Humans fail to fully understand the world around them and to recognize their limited understanding. The illusion of explanatory depth (IOED) exemplifies these failures: people believe they understand the world more than they actually do and only realize the illusory nature of this belief when they attempt to explain phenomena. An unexplored factor of the IOED is how people may become overconfident by confusing their own understanding with others’ understanding. In three experiments, I compared the IOED in devices, where it is typically examined, with mental health, a domain where society has a more limited understanding. In Experiment 1, I demonstrate that laypeople believe society understands mental health less than devices and that people demonstrate a smaller IOED in mental health than in devices. Experiment 2 shows that explanation is necessary for the illusion to be revealed in mental health. Finally, Experiment 3 suggests that explicitly describing others’ understanding as limited eliminates the illusion. Implications for meta-cognition and for mental health are discussed.
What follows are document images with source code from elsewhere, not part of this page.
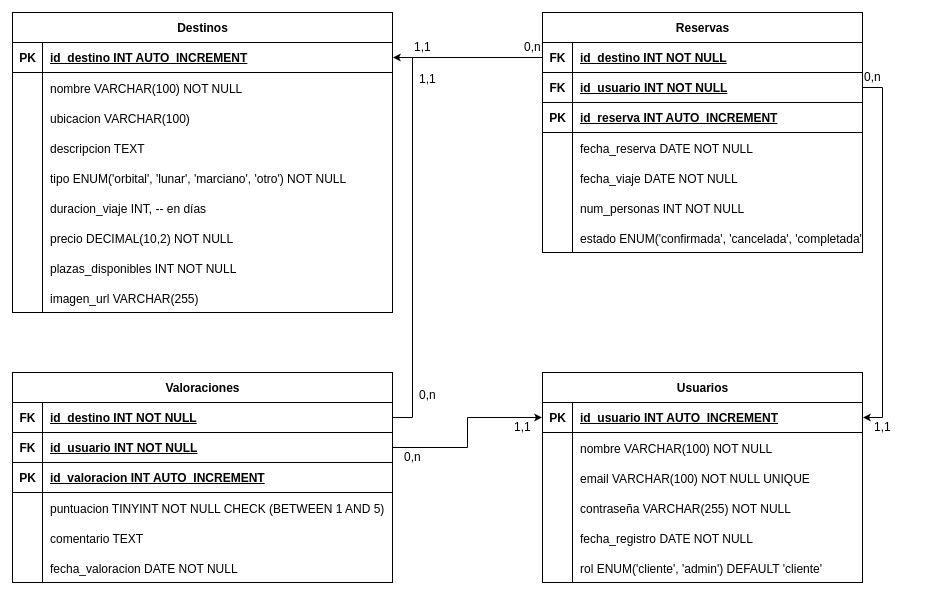
<!DOCTYPE html>
<html lang="es">
<head>
<meta charset="utf-8">
<title>Modelo entidad-relación</title>
<style>
:root { --ink: #000; --paper: #fff; --row: 30px; }
* { box-sizing: border-box; margin: 0; padding: 0; }
html, body { width: 925px; height: 595px; overflow: hidden; background: var(--paper); }
body { font: 12px/14px "Liberation Sans", Arial, sans-serif; color: var(--ink); }
.diagram { position: relative; width: 925px; height: 595px; overflow: hidden; }
.entity { position: absolute; border: 1px solid var(--ink); overflow: hidden; background: var(--paper); }
.entity h2 { height: var(--row); display: flex; align-items: center; justify-content: center; font-size: 12px; border-bottom: 1px solid var(--ink); padding-top: 1px; }
.entity ul { list-style: none; }
.entity li { display: grid; grid-template-columns: 30px 1fr; height: var(--row); white-space: nowrap; }
.entity li > * { display: flex; align-items: center; padding-top: 1px; }
.entity b { justify-content: center; border-right: 1px solid var(--ink); }
.entity span { padding-left: 7px; }
.entity .key { border-bottom: 1px solid var(--ink); }
.key span { font-weight: bold; text-decoration: underline; }
.destinos { left: 12px; top: 12px; width: 381px; height: 301px; }
.reservas { left: 542px; top: 12px; width: 321px; height: 241px; }
.valoraciones { left: 12px; top: 372px; width: 381px; height: 211px; }
.usuarios { left: 542px; top: 372px; width: 321px; height: 211px; }
.relations { position: absolute; left: 0; top: 0; }
.relations .line { fill: none; stroke: var(--ink); }
.cardinality { position: absolute; white-space: nowrap; }
</style>
</head>
<body>
<main class="diagram">
  <section class="entity destinos">
    <h2>Destinos</h2>
    <ul>
      <li class="key"><b>PK</b><span>id_destino INT AUTO_INCREMENT</span></li>
      <li><b></b><span>nombre VARCHAR(100) NOT NULL</span></li>
      <li><b></b><span>ubicacion VARCHAR(100)</span></li>
      <li><b></b><span>descripcion TEXT</span></li>
      <li><b></b><span>tipo ENUM('orbital', 'lunar', 'marciano', 'otro') NOT NULL</span></li>
      <li><b></b><span>duracion_viaje INT, -- en días</span></li>
      <li><b></b><span>precio DECIMAL(10,2) NOT NULL</span></li>
      <li><b></b><span>plazas_disponibles INT NOT NULL</span></li>
      <li><b></b><span>imagen_url VARCHAR(255)</span></li>
    </ul>
  </section>

  <section class="entity reservas">
    <h2>Reservas</h2>
    <ul>
      <li class="key"><b>FK</b><span>id_destino INT NOT NULL</span></li>
      <li class="key"><b>FK</b><span>id_usuario INT NOT NULL</span></li>
      <li class="key"><b>PK</b><span>id_reserva INT AUTO_INCREMENT</span></li>
      <li><b></b><span>fecha_reserva DATE NOT NULL</span></li>
      <li><b></b><span>fecha_viaje DATE NOT NULL</span></li>
      <li><b></b><span>num_personas INT NOT NULL</span></li>
      <li><b></b><span>estado ENUM('confirmada', 'cancelada', 'completada'</span></li>
    </ul>
  </section>

  <section class="entity valoraciones">
    <h2>Valoraciones</h2>
    <ul>
      <li class="key"><b>FK</b><span>id_destino INT NOT NULL</span></li>
      <li class="key"><b>FK</b><span>id_usuario INT NOT NULL</span></li>
      <li class="key"><b>PK</b><span>id_valoracion INT AUTO_INCREMENT</span></li>
      <li><b></b><span>puntuacion TINYINT NOT NULL CHECK (BETWEEN 1 AND 5)</span></li>
      <li><b></b><span>comentario TEXT</span></li>
      <li><b></b><span>fecha_valoracion DATE NOT NULL</span></li>
    </ul>
  </section>

  <section class="entity usuarios">
    <h2>Usuarios</h2>
    <ul>
      <li class="key"><b>PK</b><span>id_usuario INT AUTO_INCREMENT</span></li>
      <li><b></b><span>nombre VARCHAR(100) NOT NULL</span></li>
      <li><b></b><span>email VARCHAR(100) NOT NULL UNIQUE</span></li>
      <li><b></b><span>contraseña VARCHAR(255) NOT NULL</span></li>
      <li><b></b><span>fecha_registro DATE NOT NULL</span></li>
      <li><b></b><span>rol ENUM('cliente', 'admin') DEFAULT 'cliente'</span></li>
    </ul>
  </section>

  <svg class="relations" width="925" height="595" viewBox="0 0 925 595" aria-hidden="true">
    <defs>
      <path id="arrowhead" d="M0 0L8 -4L6 0L8 4Z"/>
    </defs>
    <path class="line" d="M542 57.5H398"/>
    <path class="line" d="M393 417.5H412.5V57.5H398"/>
    <path class="line" d="M393 447.5H467.5V417.5H537"/>
    <path class="line" d="M863 87.5H882.5V417.5H868"/>
    <use href="#arrowhead" x="393" y="57.5"/>
    <use href="#arrowhead" x="863" y="417.5"/>
    <use href="#arrowhead" transform="translate(542 417.5) scale(-1 1)"/>
  </svg>

  <span class="cardinality" style="left:414px;top:40px">1,1</span>
  <span class="cardinality" style="left:524px;top:40px">0,n</span>
  <span class="cardinality" style="left:419px;top:72px">1,1</span>
  <span class="cardinality" style="left:419px;top:388px">0,n</span>
  <span class="cardinality" style="left:404px;top:450px">0,n</span>
  <span class="cardinality" style="left:514px;top:420px">1,1</span>
  <span class="cardinality" style="left:864px;top:70px">0,n</span>
  <span class="cardinality" style="left:874px;top:420px">1,1</span>
</main>
</body>
</html>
Zeveney, Andrew S., "Illusion of Understanding in a Misunderstood Field: The Illusion of Explanatory Depth in Mental Disorders" (2016). Donald T. Campbell Social Science Research Prize. 40.